- _Exercise instructions_
Output the data below exactly, without images.

- _Given records_
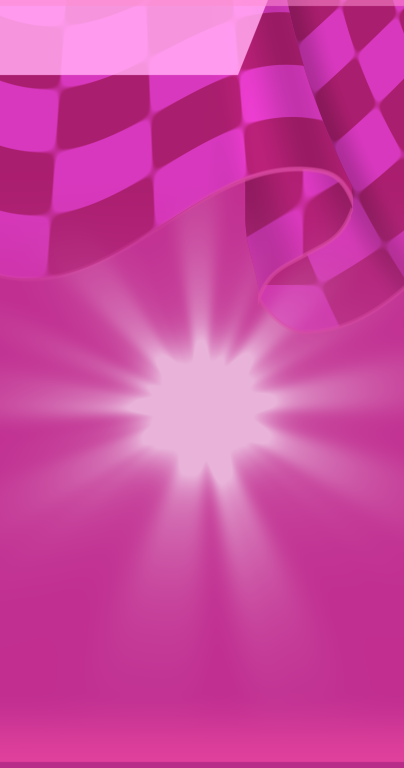
This background is drawn by a WebGL 1 fragment shader. Its source:

```glsl
precision highp float;
// Magenta backdrop: a curling checkered cloth hangs from the top above a soft
// starburst, with a pale slanted panel and a glowing base strip. The cloth is
// three layers of warped checks, each bounded by smooth height curves.

#define SIZE vec2(4.04, 7.68)
#define BURST_CENTER vec2(2.03, 4.1)
#define RAY_COUNT 9
#define BASE_COLOR vec3(0.755, 0.18, 0.565)
#define BRIGHT_CHECK vec3(0.85, 0.22, 0.75)
#define DARK_CHECK vec3(0.665, 0.115, 0.43)
#define BURST_COLOR vec3(0.91, 0.70, 0.85)
#define PANEL_COLOR vec3(1.04, 0.70, 0.98)
#define RIM_COLOR vec3(0.86, 0.30, 0.64)
#define FLOOR_COLOR vec3(0.87, 0.25, 0.61)

uniform vec2 u_resolution;

const float PI = 3.14159265;
float pixel;

float hash(float n) {
  n = fract(n * 0.1031);
  n *= n + 33.33;
  return fract(n * (n + n));
}

// Value noise that wraps after `period` cells
float ringNoise(float t, float period) {
  float i = floor(t), f = fract(t);
  return mix(hash(mod(i, period) + 7.0), hash(mod(i + 1.0, period) + 7.0),
             f * f * (3.0 - 2.0 * f));
}

float inside(float d) { return smoothstep(-pixel, pixel, d); }

vec3 checks(vec2 cell) {
  float s = sin(PI * cell.x) * sin(PI * cell.y);
  return mix(BRIGHT_CHECK, DARK_CHECK, smoothstep(-5.0 * pixel, 5.0 * pixel, s));
}

// Boundary heights, measured downward from the top
float frontHem(float x) {
  float drop = max(x - 3.1, 0.0) / 0.42;
  return 2.24 + 0.55 * cos(PI * (x - 0.3) / 2.68) + 0.2 * drop * drop * drop * drop;
}
float curlEdge(float x) {
  float t = clamp((x - 3.05) / 0.47, -1.0, 1.0);
  return 2.55 - 0.25 * t - 0.2 * t * t * t * t * t;
}
float backHem(float x) {
  float t = x - 3.05, left = min(t, 0.0);
  return 3.32 - 0.45 * t * t - 1.1 * left * left;
}
float foldX(float y) { return 2.87 + 0.2 * y + 0.08 * y * y; }

// Approximate distance below a curve from its height and a nearby height
float below(float y, float h, float hNext) {
  return (y - h) / length(vec2(1.0, (hNext - h) / 0.01));
}

float burst(vec2 p) {
  vec2 q = p - BURST_CENTER;
  float d = length(q), angle = atan(-q.y, q.x), rays = 0.0;
  for (int i = 0; i < RAY_COUNT; i++) {
    float n = float(i);
    float a = 1.6 + 2.0 * PI * n / float(RAY_COUNT) + 0.2 * (hash(n + 3.0) - 0.5);
    float gap = abs(mod(angle - a + PI, 2.0 * PI) - PI);
    float width = mix(0.11, 0.2, hash(n + 21.0));
    rays += mix(0.6, 0.9, hash(n + 40.0)) * exp(-pow(gap / width, 3.0));
  }
  float turn = angle / (2.0 * PI) + 0.5;
  rays += 0.5 * ringNoise(turn * 46.0, 46.0) * ringNoise(turn * 19.0, 19.0);
  float core = 1.1 * exp(-pow(d / 0.65, 3.0)) + 0.3 * exp(-d * d / 1.5);
  return min(core + 0.72 * rays * exp(-d * d / 3.3), 1.0);
}

void main() {
  pixel = 0.75 * SIZE.y / u_resolution.y;
  vec2 uv = gl_FragCoord.xy / u_resolution;
  vec2 p = vec2(uv.x, 1.0 - uv.y) * SIZE;
  float x = p.x, y = p.y;

  // Backdrop, burst and base strip
  vec3 color = mix(BASE_COLOR, BURST_COLOR, burst(p));
  color = mix(color, FLOOR_COLOR, smoothstep(6.9, 7.62, y));
  color = mix(color, BASE_COLOR * 0.95, inside(y - 7.62));

  float front = below(y, frontHem(x), frontHem(x + 0.01));
  float curl = below(y, curlEdge(x), curlEdge(x + 0.01));
  float back = below(y, backHem(x), backHem(x + 0.01));
  float fold = x - foldX(y);

  // Back layer, shadowed beside the fold
  float u = fold / (0.53 + 0.04 * y + 0.03 * y * y);
  vec3 cloth = checks(vec2(u, (y - 1.95 + 0.4 * max(u, -1.0)) / 0.5));
  cloth *= mix(0.8, 1.0, smoothstep(0.0, 0.35, abs(fold)));
  float cover = inside(-back) * inside(x - 2.59);

  // Underside of the curl
  float under = inside(-curl) * inside(front + 0.03) * inside(3.52 - x)
              * inside(x - 2.45 - 0.14 * smoothstep(2.2, 3.0, y));
  vec2 underCell = vec2(x - 3.03, y - 2.37 + 0.6 * (x - 2.47));
  vec3 underColor = checks(underCell) * (0.94 + 0.1 * sin(6.0 * x - 2.0 * y));
  cloth = mix(cloth, underColor, under);
  cover = max(cover, under);

  // Front layer: three unequal columns that lean with height
  float c1 = 0.66 - 0.07 * y, c2 = 1.46 + 0.04 * y, c3 = 2.33 + 0.08 * y;
  float column = x < c2 ? (x - c1) / (c2 - c1) : 1.0 + (x - c2) / (c3 - c2);
  float row = (frontHem(x) - y) / mix(0.65, 0.54, x / 2.5);
  float shade = 1.0 + 0.1 * sin(6.0 * x - 1.5 * y + 1.0) * smoothstep(2.0, 2.6, x);
  float main1 = inside(-front) * inside(-fold) * inside(3.52 - x);
  cloth = mix(cloth, checks(vec2(min(column, 2.9), row)) * shade, main1);
  cover = max(cover, main1);
  color = mix(color, cloth, cover * mix(0.97, 0.45, smoothstep(1.6, 3.3, y)));

  // Thin rims along the hems and curl
  float rim = (1.0 - smoothstep(0.01, 0.035, abs(front))) * inside(3.53 - x)
            * mix(0.25, 0.75, smoothstep(1.8, 2.6, x));
  float span = inside(x - 2.58) * inside(3.53 - x);
  rim = max(rim, 0.6 * span * (1.0 - smoothstep(0.01, 0.03, abs(curl))));
  rim = max(rim, 0.4 * inside(x - 2.59) * (1.0 - smoothstep(0.01, 0.03, abs(back))));
  color = mix(color, RIM_COLOR, rim);

  // Slanted panel and top strip
  color = mix(color, PANEL_COLOR, 0.8 * inside(0.75 - y) * inside((2.68 - 0.4 * y - x) * 0.93));
  color = mix(color, vec3(1.0, 0.55, 0.82), 0.55 * inside(0.06 - y));
  gl_FragColor = vec4(color, 1.0);
}
```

- _Reply to the exercise_
This background is drawn by a WebGL 1 fragment shader. Its source:

```glsl
precision highp float;
// Magenta backdrop: a curling checkered cloth hangs from the top above a soft
// starburst, with a pale slanted panel and a glowing base strip. The cloth is
// three layers of warped checks, each bounded by smooth height curves.

#define SIZE vec2(4.04, 7.68)
#define BURST_CENTER vec2(2.03, 4.1)
#define RAY_COUNT 9
#define BASE_COLOR vec3(0.755, 0.18, 0.565)
#define BRIGHT_CHECK vec3(0.85, 0.22, 0.75)
#define DARK_CHECK vec3(0.665, 0.115, 0.43)
#define BURST_COLOR vec3(0.91, 0.70, 0.85)
#define PANEL_COLOR vec3(1.04, 0.70, 0.98)
#define RIM_COLOR vec3(0.86, 0.30, 0.64)
#define FLOOR_COLOR vec3(0.87, 0.25, 0.61)

uniform vec2 u_resolution;

const float PI = 3.14159265;
float pixel;

float hash(float n) {
  n = fract(n * 0.1031);
  n *= n + 33.33;
  return fract(n * (n + n));
}

// Value noise that wraps after `period` cells
float ringNoise(float t, float period) {
  float i = floor(t), f = fract(t);
  return mix(hash(mod(i, period) + 7.0), hash(mod(i + 1.0, period) + 7.0),
             f * f * (3.0 - 2.0 * f));
}

float inside(float d) { return smoothstep(-pixel, pixel, d); }

vec3 checks(vec2 cell) {
  float s = sin(PI * cell.x) * sin(PI * cell.y);
  return mix(BRIGHT_CHECK, DARK_CHECK, smoothstep(-5.0 * pixel, 5.0 * pixel, s));
}

// Boundary heights, measured downward from the top
float frontHem(float x) {
  float drop = max(x - 3.1, 0.0) / 0.42;
  return 2.24 + 0.55 * cos(PI * (x - 0.3) / 2.68) + 0.2 * drop * drop * drop * drop;
}
float curlEdge(float x) {
  float t = clamp((x - 3.05) / 0.47, -1.0, 1.0);
  return 2.55 - 0.25 * t - 0.2 * t * t * t * t * t;
}
float backHem(float x) {
  float t = x - 3.05, left = min(t, 0.0);
  return 3.32 - 0.45 * t * t - 1.1 * left * left;
}
float foldX(float y) { return 2.87 + 0.2 * y + 0.08 * y * y; }

// Approximate distance below a curve from its height and a nearby height
float below(float y, float h, float hNext) {
  return (y - h) / length(vec2(1.0, (hNext - h) / 0.01));
}

float burst(vec2 p) {
  vec2 q = p - BURST_CENTER;
  float d = length(q), angle = atan(-q.y, q.x), rays = 0.0;
  for (int i = 0; i < RAY_COUNT; i++) {
    float n = float(i);
    float a = 1.6 + 2.0 * PI * n / float(RAY_COUNT) + 0.2 * (hash(n + 3.0) - 0.5);
    float gap = abs(mod(angle - a + PI, 2.0 * PI) - PI);
    float width = mix(0.11, 0.2, hash(n + 21.0));
    rays += mix(0.6, 0.9, hash(n + 40.0)) * exp(-pow(gap / width, 3.0));
  }
  float turn = angle / (2.0 * PI) + 0.5;
  rays += 0.5 * ringNoise(turn * 46.0, 46.0) * ringNoise(turn * 19.0, 19.0);
  float core = 1.1 * exp(-pow(d / 0.65, 3.0)) + 0.3 * exp(-d * d / 1.5);
  return min(core + 0.72 * rays * exp(-d * d / 3.3), 1.0);
}

void main() {
  pixel = 0.75 * SIZE.y / u_resolution.y;
  vec2 uv = gl_FragCoord.xy / u_resolution;
  vec2 p = vec2(uv.x, 1.0 - uv.y) * SIZE;
  float x = p.x, y = p.y;

  // Backdrop, burst and base strip
  vec3 color = mix(BASE_COLOR, BURST_COLOR, burst(p));
  color = mix(color, FLOOR_COLOR, smoothstep(6.9, 7.62, y));
  color = mix(color, BASE_COLOR * 0.95, inside(y - 7.62));

  float front = below(y, frontHem(x), frontHem(x + 0.01));
  float curl = below(y, curlEdge(x), curlEdge(x + 0.01));
  float back = below(y, backHem(x), backHem(x + 0.01));
  float fold = x - foldX(y);

  // Back layer, shadowed beside the fold
  float u = fold / (0.53 + 0.04 * y + 0.03 * y * y);
  vec3 cloth = checks(vec2(u, (y - 1.95 + 0.4 * max(u, -1.0)) / 0.5));
  cloth *= mix(0.8, 1.0, smoothstep(0.0, 0.35, abs(fold)));
  float cover = inside(-back) * inside(x - 2.59);

  // Underside of the curl
  float under = inside(-curl) * inside(front + 0.03) * inside(3.52 - x)
              * inside(x - 2.45 - 0.14 * smoothstep(2.2, 3.0, y));
  vec2 underCell = vec2(x - 3.03, y - 2.37 + 0.6 * (x - 2.47));
  vec3 underColor = checks(underCell) * (0.94 + 0.1 * sin(6.0 * x - 2.0 * y));
  cloth = mix(cloth, underColor, under);
  cover = max(cover, under);

  // Front layer: three unequal columns that lean with height
  float c1 = 0.66 - 0.07 * y, c2 = 1.46 + 0.04 * y, c3 = 2.33 + 0.08 * y;
  float column = x < c2 ? (x - c1) / (c2 - c1) : 1.0 + (x - c2) / (c3 - c2);
  float row = (frontHem(x) - y) / mix(0.65, 0.54, x / 2.5);
  float shade = 1.0 + 0.1 * sin(6.0 * x - 1.5 * y + 1.0) * smoothstep(2.0, 2.6, x);
  float main1 = inside(-front) * inside(-fold) * inside(3.52 - x);
  cloth = mix(cloth, checks(vec2(min(column, 2.9), row)) * shade, main1);
  cover = max(cover, main1);
  color = mix(color, cloth, cover * mix(0.97, 0.45, smoothstep(1.6, 3.3, y)));

  // Thin rims along the hems and curl
  float rim = (1.0 - smoothstep(0.01, 0.035, abs(front))) * inside(3.53 - x)
            * mix(0.25, 0.75, smoothstep(1.8, 2.6, x));
  float span = inside(x - 2.58) * inside(3.53 - x);
  rim = max(rim, 0.6 * span * (1.0 - smoothstep(0.01, 0.03, abs(curl))));
  rim = max(rim, 0.4 * inside(x - 2.59) * (1.0 - smoothstep(0.01, 0.03, abs(back))));
  color = mix(color, RIM_COLOR, rim);

  // Slanted panel and top strip
  color = mix(color, PANEL_COLOR, 0.8 * inside(0.75 - y) * inside((2.68 - 0.4 * y - x) * 0.93));
  color = mix(color, vec3(1.0, 0.55, 0.82), 0.55 * inside(0.06 - y));
  gl_FragColor = vec4(color, 1.0);
}
```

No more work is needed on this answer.